Items listed in a dataset
··········

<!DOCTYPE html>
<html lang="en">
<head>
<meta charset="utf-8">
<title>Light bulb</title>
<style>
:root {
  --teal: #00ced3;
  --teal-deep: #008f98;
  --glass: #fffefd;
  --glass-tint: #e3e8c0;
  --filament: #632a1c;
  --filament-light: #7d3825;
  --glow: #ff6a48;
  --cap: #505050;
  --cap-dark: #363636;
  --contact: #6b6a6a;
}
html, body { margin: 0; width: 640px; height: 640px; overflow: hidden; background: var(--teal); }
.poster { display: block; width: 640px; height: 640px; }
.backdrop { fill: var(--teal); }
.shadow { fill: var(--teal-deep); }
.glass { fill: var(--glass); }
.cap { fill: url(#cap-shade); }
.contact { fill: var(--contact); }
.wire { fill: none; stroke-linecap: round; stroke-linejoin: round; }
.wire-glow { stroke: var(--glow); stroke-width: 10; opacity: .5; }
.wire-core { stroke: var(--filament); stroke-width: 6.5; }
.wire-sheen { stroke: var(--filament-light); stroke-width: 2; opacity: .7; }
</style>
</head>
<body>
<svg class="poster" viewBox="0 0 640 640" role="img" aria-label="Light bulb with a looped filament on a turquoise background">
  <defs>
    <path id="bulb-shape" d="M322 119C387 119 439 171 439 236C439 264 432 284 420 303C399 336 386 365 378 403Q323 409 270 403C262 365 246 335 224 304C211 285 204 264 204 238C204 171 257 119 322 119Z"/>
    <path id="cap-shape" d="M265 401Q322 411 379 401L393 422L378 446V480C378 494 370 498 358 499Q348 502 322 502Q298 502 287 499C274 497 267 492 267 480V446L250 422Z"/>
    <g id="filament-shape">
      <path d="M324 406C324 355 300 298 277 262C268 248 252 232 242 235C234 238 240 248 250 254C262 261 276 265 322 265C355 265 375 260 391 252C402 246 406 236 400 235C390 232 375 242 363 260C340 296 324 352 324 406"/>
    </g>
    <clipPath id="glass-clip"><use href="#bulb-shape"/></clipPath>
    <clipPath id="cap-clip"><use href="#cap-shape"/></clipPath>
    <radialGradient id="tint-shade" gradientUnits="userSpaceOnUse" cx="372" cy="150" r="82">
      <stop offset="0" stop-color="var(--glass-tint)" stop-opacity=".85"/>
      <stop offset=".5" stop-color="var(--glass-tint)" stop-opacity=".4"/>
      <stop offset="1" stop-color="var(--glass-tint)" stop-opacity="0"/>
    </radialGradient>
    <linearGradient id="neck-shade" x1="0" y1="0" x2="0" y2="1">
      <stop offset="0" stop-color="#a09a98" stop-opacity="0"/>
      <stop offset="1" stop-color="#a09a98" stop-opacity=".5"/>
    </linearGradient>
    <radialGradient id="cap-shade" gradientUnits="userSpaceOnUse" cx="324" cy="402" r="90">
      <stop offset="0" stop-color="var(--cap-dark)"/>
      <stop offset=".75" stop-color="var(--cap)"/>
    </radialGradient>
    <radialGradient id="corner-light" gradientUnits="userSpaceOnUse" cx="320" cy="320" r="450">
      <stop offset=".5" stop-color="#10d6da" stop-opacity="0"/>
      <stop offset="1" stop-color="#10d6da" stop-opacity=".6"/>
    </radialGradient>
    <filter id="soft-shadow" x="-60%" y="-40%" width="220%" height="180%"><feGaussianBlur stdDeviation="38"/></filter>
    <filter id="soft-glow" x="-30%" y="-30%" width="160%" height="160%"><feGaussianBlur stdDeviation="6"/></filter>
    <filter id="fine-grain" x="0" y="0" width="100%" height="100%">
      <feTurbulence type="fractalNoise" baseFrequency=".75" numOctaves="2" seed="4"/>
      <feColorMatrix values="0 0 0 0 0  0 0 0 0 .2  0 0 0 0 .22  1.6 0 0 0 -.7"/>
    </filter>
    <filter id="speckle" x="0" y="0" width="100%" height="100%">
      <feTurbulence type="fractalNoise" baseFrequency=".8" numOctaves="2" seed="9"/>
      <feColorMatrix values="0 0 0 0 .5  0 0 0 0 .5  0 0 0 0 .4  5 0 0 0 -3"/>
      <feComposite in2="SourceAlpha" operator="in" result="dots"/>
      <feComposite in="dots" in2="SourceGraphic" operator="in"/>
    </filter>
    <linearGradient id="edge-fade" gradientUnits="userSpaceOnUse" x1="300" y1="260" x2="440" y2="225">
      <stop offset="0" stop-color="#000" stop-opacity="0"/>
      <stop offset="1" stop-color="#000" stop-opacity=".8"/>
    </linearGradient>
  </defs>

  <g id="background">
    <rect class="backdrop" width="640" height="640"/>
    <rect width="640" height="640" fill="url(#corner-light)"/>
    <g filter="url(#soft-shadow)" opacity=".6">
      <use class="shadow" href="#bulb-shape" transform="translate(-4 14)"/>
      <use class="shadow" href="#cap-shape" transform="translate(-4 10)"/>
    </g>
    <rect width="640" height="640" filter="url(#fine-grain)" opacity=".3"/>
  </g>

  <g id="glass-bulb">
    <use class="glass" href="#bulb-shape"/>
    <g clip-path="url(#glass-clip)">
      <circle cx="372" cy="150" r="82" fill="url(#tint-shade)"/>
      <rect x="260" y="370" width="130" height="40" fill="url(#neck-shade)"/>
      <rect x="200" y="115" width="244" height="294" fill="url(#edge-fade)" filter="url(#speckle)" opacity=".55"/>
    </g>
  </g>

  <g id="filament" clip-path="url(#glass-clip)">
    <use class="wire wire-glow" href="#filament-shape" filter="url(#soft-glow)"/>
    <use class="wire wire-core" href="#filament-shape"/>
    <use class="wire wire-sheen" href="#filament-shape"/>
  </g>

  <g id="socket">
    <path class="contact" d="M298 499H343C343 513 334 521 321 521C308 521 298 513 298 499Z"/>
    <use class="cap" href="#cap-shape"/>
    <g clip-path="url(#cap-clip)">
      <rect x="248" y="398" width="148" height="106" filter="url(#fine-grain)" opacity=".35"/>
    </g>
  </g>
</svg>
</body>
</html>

··········

TRY IT
All entries are to be output exactly as they stand.

EXERCISE RESULT
<!DOCTYPE html>
<html lang="en">
<head>
<meta charset="utf-8">
<title>Light bulb</title>
<style>
:root {
  --teal: #00ced3;
  --teal-deep: #008f98;
  --glass: #fffefd;
  --glass-tint: #e3e8c0;
  --filament: #632a1c;
  --filament-light: #7d3825;
  --glow: #ff6a48;
  --cap: #505050;
  --cap-dark: #363636;
  --contact: #6b6a6a;
}
html, body { margin: 0; width: 640px; height: 640px; overflow: hidden; background: var(--teal); }
.poster { display: block; width: 640px; height: 640px; }
.backdrop { fill: var(--teal); }
.shadow { fill: var(--teal-deep); }
.glass { fill: var(--glass); }
.cap { fill: url(#cap-shade); }
.contact { fill: var(--contact); }
.wire { fill: none; stroke-linecap: round; stroke-linejoin: round; }
.wire-glow { stroke: var(--glow); stroke-width: 10; opacity: .5; }
.wire-core { stroke: var(--filament); stroke-width: 6.5; }
.wire-sheen { stroke: var(--filament-light); stroke-width: 2; opacity: .7; }
</style>
</head>
<body>
<svg class="poster" viewBox="0 0 640 640" role="img" aria-label="Light bulb with a looped filament on a turquoise background">
  <defs>
    <path id="bulb-shape" d="M322 119C387 119 439 171 439 236C439 264 432 284 420 303C399 336 386 365 378 403Q323 409 270 403C262 365 246 335 224 304C211 285 204 264 204 238C204 171 257 119 322 119Z"/>
    <path id="cap-shape" d="M265 401Q322 411 379 401L393 422L378 446V480C378 494 370 498 358 499Q348 502 322 502Q298 502 287 499C274 497 267 492 267 480V446L250 422Z"/>
    <g id="filament-shape">
      <path d="M324 406C324 355 300 298 277 262C268 248 252 232 242 235C234 238 240 248 250 254C262 261 276 265 322 265C355 265 375 260 391 252C402 246 406 236 400 235C390 232 375 242 363 260C340 296 324 352 324 406"/>
    </g>
    <clipPath id="glass-clip"><use href="#bulb-shape"/></clipPath>
    <clipPath id="cap-clip"><use href="#cap-shape"/></clipPath>
    <radialGradient id="tint-shade" gradientUnits="userSpaceOnUse" cx="372" cy="150" r="82">
      <stop offset="0" stop-color="var(--glass-tint)" stop-opacity=".85"/>
      <stop offset=".5" stop-color="var(--glass-tint)" stop-opacity=".4"/>
      <stop offset="1" stop-color="var(--glass-tint)" stop-opacity="0"/>
    </radialGradient>
    <linearGradient id="neck-shade" x1="0" y1="0" x2="0" y2="1">
      <stop offset="0" stop-color="#a09a98" stop-opacity="0"/>
      <stop offset="1" stop-color="#a09a98" stop-opacity=".5"/>
    </linearGradient>
    <radialGradient id="cap-shade" gradientUnits="userSpaceOnUse" cx="324" cy="402" r="90">
      <stop offset="0" stop-color="var(--cap-dark)"/>
      <stop offset=".75" stop-color="var(--cap)"/>
    </radialGradient>
    <radialGradient id="corner-light" gradientUnits="userSpaceOnUse" cx="320" cy="320" r="450">
      <stop offset=".5" stop-color="#10d6da" stop-opacity="0"/>
      <stop offset="1" stop-color="#10d6da" stop-opacity=".6"/>
    </radialGradient>
    <filter id="soft-shadow" x="-60%" y="-40%" width="220%" height="180%"><feGaussianBlur stdDeviation="38"/></filter>
    <filter id="soft-glow" x="-30%" y="-30%" width="160%" height="160%"><feGaussianBlur stdDeviation="6"/></filter>
    <filter id="fine-grain" x="0" y="0" width="100%" height="100%">
      <feTurbulence type="fractalNoise" baseFrequency=".75" numOctaves="2" seed="4"/>
      <feColorMatrix values="0 0 0 0 0  0 0 0 0 .2  0 0 0 0 .22  1.6 0 0 0 -.7"/>
    </filter>
    <filter id="speckle" x="0" y="0" width="100%" height="100%">
      <feTurbulence type="fractalNoise" baseFrequency=".8" numOctaves="2" seed="9"/>
      <feColorMatrix values="0 0 0 0 .5  0 0 0 0 .5  0 0 0 0 .4  5 0 0 0 -3"/>
      <feComposite in2="SourceAlpha" operator="in" result="dots"/>
      <feComposite in="dots" in2="SourceGraphic" operator="in"/>
    </filter>
    <linearGradient id="edge-fade" gradientUnits="userSpaceOnUse" x1="300" y1="260" x2="440" y2="225">
      <stop offset="0" stop-color="#000" stop-opacity="0"/>
      <stop offset="1" stop-color="#000" stop-opacity=".8"/>
    </linearGradient>
  </defs>

  <g id="background">
    <rect class="backdrop" width="640" height="640"/>
    <rect width="640" height="640" fill="url(#corner-light)"/>
    <g filter="url(#soft-shadow)" opacity=".6">
      <use class="shadow" href="#bulb-shape" transform="translate(-4 14)"/>
      <use class="shadow" href="#cap-shape" transform="translate(-4 10)"/>
    </g>
    <rect width="640" height="640" filter="url(#fine-grain)" opacity=".3"/>
  </g>

  <g id="glass-bulb">
    <use class="glass" href="#bulb-shape"/>
    <g clip-path="url(#glass-clip)">
      <circle cx="372" cy="150" r="82" fill="url(#tint-shade)"/>
      <rect x="260" y="370" width="130" height="40" fill="url(#neck-shade)"/>
      <rect x="200" y="115" width="244" height="294" fill="url(#edge-fade)" filter="url(#speckle)" opacity=".55"/>
    </g>
  </g>

  <g id="filament" clip-path="url(#glass-clip)">
    <use class="wire wire-glow" href="#filament-shape" filter="url(#soft-glow)"/>
    <use class="wire wire-core" href="#filament-shape"/>
    <use class="wire wire-sheen" href="#filament-shape"/>
  </g>

  <g id="socket">
    <path class="contact" d="M298 499H343C343 513 334 521 321 521C308 521 298 513 298 499Z"/>
    <use class="cap" href="#cap-shape"/>
    <g clip-path="url(#cap-clip)">
      <rect x="248" y="398" width="148" height="106" filter="url(#fine-grain)" opacity=".35"/>
    </g>
  </g>
</svg>
</body>
</html>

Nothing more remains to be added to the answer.